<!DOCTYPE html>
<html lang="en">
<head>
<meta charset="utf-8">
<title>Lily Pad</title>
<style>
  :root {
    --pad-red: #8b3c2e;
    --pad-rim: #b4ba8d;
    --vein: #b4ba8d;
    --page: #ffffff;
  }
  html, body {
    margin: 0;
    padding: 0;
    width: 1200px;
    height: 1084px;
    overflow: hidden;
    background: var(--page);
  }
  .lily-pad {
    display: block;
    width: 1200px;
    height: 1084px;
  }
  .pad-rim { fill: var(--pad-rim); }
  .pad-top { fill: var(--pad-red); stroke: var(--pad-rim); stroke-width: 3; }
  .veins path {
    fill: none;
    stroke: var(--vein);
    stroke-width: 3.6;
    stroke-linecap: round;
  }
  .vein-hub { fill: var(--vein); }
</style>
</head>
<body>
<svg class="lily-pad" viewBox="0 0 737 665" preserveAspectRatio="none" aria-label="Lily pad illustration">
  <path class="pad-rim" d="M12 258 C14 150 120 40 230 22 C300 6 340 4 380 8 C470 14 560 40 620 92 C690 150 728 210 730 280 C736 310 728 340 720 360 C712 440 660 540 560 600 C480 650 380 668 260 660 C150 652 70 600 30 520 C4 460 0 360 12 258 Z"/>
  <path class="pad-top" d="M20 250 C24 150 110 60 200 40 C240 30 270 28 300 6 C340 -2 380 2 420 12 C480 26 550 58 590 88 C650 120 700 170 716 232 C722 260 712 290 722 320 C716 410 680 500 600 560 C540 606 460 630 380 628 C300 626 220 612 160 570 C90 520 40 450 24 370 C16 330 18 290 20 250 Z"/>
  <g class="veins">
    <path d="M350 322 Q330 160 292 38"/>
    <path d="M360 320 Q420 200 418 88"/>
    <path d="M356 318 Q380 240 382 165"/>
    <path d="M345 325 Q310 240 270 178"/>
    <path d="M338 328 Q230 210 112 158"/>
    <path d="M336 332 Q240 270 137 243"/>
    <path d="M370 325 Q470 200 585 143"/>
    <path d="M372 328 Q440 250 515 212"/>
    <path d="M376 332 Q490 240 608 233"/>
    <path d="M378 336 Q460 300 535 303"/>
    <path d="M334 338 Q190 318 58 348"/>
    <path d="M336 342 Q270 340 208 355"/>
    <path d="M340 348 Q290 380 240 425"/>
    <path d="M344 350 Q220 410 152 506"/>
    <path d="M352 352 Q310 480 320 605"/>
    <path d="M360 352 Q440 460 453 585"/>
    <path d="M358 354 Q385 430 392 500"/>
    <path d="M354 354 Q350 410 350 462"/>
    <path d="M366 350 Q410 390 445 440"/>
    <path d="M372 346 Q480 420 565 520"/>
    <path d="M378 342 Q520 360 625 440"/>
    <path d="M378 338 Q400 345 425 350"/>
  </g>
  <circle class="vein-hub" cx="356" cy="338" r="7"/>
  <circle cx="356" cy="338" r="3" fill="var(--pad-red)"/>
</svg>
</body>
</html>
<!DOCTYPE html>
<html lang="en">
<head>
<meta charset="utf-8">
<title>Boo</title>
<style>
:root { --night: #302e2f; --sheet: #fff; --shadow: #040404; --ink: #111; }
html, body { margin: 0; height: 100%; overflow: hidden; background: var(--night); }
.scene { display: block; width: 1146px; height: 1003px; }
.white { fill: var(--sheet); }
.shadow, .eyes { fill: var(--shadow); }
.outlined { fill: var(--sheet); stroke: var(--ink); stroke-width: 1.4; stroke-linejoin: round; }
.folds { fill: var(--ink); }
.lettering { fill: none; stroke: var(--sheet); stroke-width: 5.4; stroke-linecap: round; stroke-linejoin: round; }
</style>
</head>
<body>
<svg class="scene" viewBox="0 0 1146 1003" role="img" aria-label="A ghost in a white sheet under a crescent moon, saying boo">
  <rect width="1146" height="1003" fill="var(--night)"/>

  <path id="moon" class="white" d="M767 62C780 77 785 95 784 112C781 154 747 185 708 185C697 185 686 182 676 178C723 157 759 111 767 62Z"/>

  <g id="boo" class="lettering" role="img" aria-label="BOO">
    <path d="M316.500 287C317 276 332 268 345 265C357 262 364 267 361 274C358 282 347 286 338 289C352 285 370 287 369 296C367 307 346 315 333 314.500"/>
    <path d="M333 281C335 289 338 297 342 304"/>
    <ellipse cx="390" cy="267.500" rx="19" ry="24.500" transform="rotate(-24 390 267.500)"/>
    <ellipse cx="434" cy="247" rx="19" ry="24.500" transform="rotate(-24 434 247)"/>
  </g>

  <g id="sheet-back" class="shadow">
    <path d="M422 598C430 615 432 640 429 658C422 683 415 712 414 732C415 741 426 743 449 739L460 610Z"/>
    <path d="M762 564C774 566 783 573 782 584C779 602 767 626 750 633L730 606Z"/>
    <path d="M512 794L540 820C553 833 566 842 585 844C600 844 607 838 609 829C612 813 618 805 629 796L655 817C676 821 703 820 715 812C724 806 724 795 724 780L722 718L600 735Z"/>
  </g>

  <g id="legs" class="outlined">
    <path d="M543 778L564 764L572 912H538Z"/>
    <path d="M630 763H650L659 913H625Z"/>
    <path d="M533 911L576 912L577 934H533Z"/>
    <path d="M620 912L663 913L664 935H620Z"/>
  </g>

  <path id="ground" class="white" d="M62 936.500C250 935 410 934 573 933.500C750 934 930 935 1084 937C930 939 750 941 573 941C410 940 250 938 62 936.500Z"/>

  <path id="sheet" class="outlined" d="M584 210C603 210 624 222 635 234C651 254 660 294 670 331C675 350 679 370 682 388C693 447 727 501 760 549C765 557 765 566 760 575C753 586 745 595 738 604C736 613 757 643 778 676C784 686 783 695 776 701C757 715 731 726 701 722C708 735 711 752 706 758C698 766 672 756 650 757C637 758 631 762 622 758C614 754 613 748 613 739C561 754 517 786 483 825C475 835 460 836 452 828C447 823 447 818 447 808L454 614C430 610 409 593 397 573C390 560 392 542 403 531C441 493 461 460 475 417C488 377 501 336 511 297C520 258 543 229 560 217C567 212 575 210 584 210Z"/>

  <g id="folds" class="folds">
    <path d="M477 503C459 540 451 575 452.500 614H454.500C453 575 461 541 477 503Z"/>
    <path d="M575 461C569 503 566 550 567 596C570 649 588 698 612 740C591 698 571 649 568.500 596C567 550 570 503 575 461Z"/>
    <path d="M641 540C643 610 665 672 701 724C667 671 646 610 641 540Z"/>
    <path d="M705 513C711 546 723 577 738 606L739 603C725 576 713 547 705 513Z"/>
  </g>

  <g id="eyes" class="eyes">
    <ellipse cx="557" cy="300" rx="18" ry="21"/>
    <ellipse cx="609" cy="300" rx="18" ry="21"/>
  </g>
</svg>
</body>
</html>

* * * * * * * * *

TASK OBJECTIVE
Wherever a line of the records above contains the string "white", copy that line out.

OUTPUT BELOW
.white { fill: var(--sheet); }
<svg class="scene" viewBox="0 0 1146 1003" role="img" aria-label="A ghost in a white sheet under a crescent moon, saying boo">
  <path id="moon" class="white" d="M767 62C780 77 785 95 784 112C781 154 747 185 708 185C697 185 686 182 676 178C723 157 759 111 767 62Z"/>
  <path id="ground" class="white" d="M62 936.500C250 935 410 934 573 933.500C750 934 930 935 1084 937C930 939 750 941 573 941C410 940 250 938 62 936.500Z"/>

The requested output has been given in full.